About the Author

Loreno Lepe has a background in the chemical and construction industries. For more information on laying concrete check out Concrete and Tree maintenance.

Stihl Chainsaws - Still Going Strong

by Dean Caporella

When people hear about STIHL, they think about old-world care and the handcrafted work of last century's skilled artisans. This dedication to quality is what has made the Stihl chainsaw the most popular on the market over the last 80 years.

Stihl specializes in developing and manufacturing a wide variety of portable power tools, both gasoline and electric. When looking at purchasing a chainsaw, some due diligence should be performed, yet, I found when shopping around and asking pertinent questions, such as what brand should I look at, most of the time the answer was always..."well, you can't beat a Stihl."

Along with Stihl's dedication and commitment to develop the ultimate product performance comes quite a long history of manufacturing and selling chainsaws.


Andreas Stihl developed the first electric chainsaw way back in 1926. At the time, professional loggers found his innovation very useful and were glad to take advantage of it. Andreas Stihl's significantly improved the lives of many farmers and woodcutters who had to rely on laborious crosscut saws and axes to etch out a living. It was tough going. Timber harvesting was virtually revolutionized by Stihl's invention.

Today,the use of Stihl chainsaws is no longer limited to the logging industry and has spread to other fields as well. The chainsaw has become such a versatile tool; while it's use amongst professional woodcutters is wide and varied, it's use has spread to the home owner, where the once arduous task of chopping firewood has now "become a breeze" through the application of the trusty chainsaw. The chainsaw has become an important part of the farming landscape; I remember growing up on our farm and learning to use a chainsaw at an early age. There were always trees that needed to be trimmed and land cleared. The landscaping industry have adopted the chainsaw as an important part of their make up. Contractors use of the chainsaw involves such things as cutting landscaping and cross ties as well as large timbers.

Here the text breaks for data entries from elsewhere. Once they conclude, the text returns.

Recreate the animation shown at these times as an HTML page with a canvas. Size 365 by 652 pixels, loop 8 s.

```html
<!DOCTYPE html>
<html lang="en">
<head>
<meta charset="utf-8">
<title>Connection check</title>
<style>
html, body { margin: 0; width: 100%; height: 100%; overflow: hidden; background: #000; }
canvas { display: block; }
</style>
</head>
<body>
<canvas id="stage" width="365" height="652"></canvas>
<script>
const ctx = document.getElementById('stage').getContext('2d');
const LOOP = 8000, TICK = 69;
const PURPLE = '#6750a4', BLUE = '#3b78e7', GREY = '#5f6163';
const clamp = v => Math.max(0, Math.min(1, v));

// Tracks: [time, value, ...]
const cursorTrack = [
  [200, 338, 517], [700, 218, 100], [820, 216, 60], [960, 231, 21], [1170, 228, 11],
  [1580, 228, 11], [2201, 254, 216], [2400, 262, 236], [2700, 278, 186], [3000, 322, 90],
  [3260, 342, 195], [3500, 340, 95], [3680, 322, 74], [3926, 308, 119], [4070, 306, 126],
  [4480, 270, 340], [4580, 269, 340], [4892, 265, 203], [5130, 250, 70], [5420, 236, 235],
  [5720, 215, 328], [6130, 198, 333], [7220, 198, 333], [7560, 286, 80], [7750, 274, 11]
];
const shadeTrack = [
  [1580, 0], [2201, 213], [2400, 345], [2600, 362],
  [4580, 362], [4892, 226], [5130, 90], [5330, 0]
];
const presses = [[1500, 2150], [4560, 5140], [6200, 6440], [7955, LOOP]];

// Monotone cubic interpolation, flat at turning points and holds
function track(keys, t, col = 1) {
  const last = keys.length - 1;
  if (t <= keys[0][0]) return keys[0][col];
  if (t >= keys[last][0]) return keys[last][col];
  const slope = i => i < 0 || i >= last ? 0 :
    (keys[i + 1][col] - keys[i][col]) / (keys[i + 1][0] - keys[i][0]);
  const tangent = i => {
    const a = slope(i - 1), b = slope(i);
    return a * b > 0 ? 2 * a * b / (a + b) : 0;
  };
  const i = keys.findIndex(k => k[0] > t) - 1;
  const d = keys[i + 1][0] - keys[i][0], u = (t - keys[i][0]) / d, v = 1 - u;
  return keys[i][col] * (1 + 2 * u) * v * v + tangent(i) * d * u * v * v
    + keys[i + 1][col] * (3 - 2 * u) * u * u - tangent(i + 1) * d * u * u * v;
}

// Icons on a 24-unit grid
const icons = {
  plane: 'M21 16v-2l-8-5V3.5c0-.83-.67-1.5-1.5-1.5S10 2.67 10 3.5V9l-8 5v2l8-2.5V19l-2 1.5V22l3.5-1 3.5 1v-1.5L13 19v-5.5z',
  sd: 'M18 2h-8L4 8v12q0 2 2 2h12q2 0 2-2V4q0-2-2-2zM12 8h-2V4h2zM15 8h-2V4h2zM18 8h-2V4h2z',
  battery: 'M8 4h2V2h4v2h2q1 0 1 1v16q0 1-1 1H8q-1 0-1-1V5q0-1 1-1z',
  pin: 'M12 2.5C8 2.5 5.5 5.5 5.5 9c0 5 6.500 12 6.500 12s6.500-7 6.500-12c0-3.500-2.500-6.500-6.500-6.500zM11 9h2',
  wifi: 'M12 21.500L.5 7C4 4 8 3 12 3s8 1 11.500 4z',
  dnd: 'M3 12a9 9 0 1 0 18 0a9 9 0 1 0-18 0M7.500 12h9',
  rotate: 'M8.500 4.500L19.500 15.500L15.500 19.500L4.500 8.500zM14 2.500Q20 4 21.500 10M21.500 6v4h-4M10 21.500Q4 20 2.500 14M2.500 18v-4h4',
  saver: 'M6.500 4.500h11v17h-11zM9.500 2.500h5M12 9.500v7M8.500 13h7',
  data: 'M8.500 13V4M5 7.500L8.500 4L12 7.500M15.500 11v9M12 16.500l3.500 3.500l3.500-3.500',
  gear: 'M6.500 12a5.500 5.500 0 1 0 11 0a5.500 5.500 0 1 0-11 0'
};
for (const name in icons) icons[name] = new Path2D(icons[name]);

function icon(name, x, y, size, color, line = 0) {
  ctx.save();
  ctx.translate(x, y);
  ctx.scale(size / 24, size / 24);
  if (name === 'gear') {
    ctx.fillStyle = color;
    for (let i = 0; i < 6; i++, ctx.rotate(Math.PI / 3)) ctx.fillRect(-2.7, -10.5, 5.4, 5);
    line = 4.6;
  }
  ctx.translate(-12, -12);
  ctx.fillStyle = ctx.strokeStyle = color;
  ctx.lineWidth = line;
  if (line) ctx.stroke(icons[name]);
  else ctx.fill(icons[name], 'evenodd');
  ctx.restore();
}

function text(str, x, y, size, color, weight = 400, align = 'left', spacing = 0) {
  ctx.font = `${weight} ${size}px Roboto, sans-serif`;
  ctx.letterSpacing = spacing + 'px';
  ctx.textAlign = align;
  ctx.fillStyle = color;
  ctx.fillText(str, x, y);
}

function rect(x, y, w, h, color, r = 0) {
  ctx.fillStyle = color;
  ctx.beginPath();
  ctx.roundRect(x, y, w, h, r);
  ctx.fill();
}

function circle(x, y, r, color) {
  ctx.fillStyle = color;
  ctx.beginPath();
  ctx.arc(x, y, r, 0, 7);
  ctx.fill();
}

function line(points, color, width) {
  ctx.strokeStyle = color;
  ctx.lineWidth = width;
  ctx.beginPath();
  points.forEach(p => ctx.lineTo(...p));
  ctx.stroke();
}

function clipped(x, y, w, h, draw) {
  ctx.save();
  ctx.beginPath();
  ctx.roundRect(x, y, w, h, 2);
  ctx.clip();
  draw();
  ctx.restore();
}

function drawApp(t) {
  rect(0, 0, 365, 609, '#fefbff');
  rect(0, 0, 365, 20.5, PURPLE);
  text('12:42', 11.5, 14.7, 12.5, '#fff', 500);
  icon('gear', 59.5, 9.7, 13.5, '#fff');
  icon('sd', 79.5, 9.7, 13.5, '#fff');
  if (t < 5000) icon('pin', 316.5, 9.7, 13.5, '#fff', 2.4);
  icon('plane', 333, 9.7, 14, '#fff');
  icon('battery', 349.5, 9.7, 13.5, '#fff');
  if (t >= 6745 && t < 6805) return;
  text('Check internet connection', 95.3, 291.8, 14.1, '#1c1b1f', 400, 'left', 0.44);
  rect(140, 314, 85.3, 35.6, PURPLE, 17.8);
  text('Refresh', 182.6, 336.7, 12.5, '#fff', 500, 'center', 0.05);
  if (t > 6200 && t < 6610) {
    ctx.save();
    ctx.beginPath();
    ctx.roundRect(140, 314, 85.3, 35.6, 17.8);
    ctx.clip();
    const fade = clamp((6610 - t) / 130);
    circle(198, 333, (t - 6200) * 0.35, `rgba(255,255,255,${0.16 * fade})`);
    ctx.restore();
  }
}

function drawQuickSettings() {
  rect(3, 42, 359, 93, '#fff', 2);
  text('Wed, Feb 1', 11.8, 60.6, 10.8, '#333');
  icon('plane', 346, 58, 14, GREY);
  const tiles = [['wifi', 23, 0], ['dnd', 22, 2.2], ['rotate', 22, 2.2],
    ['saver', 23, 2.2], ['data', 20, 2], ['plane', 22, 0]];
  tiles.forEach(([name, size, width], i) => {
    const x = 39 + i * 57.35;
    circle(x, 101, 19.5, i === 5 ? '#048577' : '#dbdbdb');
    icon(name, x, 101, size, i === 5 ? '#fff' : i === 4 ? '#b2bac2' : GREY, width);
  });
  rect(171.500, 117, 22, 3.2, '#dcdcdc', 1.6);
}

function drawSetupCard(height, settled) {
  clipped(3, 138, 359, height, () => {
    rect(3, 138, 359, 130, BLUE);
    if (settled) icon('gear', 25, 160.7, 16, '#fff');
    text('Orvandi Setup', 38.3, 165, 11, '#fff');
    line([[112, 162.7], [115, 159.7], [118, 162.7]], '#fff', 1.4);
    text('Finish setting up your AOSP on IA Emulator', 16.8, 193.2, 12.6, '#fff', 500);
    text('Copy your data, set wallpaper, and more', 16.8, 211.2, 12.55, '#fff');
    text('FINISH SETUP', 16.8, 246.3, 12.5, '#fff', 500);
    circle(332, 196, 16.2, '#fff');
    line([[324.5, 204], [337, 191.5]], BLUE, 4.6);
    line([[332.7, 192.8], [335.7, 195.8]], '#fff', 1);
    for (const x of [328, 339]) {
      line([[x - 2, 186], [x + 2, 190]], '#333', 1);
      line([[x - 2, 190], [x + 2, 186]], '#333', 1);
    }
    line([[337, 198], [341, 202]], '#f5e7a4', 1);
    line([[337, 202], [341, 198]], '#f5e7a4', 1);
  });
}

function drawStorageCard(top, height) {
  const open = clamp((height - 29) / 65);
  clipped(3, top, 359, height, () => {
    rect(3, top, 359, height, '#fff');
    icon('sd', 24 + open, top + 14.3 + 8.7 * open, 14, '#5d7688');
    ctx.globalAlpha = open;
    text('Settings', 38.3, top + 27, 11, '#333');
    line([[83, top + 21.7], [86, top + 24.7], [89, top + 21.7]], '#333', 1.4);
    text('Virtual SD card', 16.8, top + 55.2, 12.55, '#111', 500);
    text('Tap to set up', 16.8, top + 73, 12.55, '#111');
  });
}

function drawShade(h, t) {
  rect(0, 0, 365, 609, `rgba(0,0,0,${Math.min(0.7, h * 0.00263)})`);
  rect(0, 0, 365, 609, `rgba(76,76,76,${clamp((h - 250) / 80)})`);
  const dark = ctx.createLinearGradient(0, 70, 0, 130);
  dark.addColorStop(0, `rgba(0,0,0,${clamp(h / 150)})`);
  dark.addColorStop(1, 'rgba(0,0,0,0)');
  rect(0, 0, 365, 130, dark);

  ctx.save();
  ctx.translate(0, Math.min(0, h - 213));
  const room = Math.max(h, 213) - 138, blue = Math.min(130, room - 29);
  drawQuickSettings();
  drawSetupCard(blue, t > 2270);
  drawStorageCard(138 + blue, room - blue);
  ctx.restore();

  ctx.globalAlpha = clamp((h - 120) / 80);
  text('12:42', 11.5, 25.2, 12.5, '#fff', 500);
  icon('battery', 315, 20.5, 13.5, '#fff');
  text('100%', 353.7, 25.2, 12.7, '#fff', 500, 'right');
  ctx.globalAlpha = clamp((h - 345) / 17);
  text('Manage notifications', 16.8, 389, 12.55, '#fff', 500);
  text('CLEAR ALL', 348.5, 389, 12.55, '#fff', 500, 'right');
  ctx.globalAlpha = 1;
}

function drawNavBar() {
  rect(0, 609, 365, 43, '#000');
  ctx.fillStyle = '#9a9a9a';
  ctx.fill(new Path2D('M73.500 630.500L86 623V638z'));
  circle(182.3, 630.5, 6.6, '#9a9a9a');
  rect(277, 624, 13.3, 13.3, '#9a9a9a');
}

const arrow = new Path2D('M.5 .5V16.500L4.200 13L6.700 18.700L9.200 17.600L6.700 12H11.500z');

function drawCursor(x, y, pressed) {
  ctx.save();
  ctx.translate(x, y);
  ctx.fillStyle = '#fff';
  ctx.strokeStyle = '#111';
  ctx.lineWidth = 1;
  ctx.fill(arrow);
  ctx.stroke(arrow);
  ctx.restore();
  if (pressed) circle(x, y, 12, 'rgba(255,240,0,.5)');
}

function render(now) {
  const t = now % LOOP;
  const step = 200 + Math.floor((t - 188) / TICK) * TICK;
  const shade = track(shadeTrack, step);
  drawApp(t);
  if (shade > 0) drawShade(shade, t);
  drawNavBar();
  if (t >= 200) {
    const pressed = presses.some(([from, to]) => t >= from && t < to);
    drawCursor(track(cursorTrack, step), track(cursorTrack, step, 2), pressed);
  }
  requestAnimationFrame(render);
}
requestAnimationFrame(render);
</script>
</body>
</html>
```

Stihl chainsaws have been constantly refined over the past 80 years. A reduction in weight and increased operating efficiency is a major reason why the chainsaw is no longer restricted to the professional woodcutting industry. Innovations such as the elastostart, anti-vibration system and improved shock absorption have catapulted the chainsaw to it's level of versatility. Dual braking systems and the inertia activated chain brake are more reasons why Stihl has remained at the top of the chainsaw tree.

During the last few years, the company has joined the fight to protect the environment. It has come up with new ideas to develop techniques that decrease hydrocarbon emissions. This has been a blessing for people who work in restricted areas.

Andreas Stihl's successors say that his commitment to quality has remained constant throughout the company's history. Stihl has maintained it's position in the power tools industry through that very commitment. And there are a lot of chainsaw users who would appreciate the lesser workloads they now face because of this versatile machine.

About the Author


Dean Caporella is a professional Journalist and Sportscaster who takes an interest in a wide variety of topics. A country kid at heart Dean says... "Growing up on a farm, chainsaws were a common part of the country landscape." Get all the latest news, views and reviews on chainsaws at www.chainsawlife.com

Chain Saw Resource

Chain Saw

Welcome to the Chain Saw resource. Here you will learn about and get info on the world of the chainsaw. Topics include: Stihl chain saws, Husqvarna, Poulan, mcculloch, homelite, echo, chain saw art, electric & gas, repair, carving, jonsered, mccullough, remington, sharpening, how to sharpen a chain saw, sharpener, reviews, history, craftsman, pole, best mill, makita, pioneer, used & new, V8, blade, comparison, safety, steel, wood, oregon, dolmar, john deere, partner, ebay, collector corner, pro chainsaws, shindaiwa, sears, solo, sculpture, carving bear, sawmill, antique, concrete, daisy, case, sachs dolmar chain saw, accessory, stil, and more.

Chain Saw Resource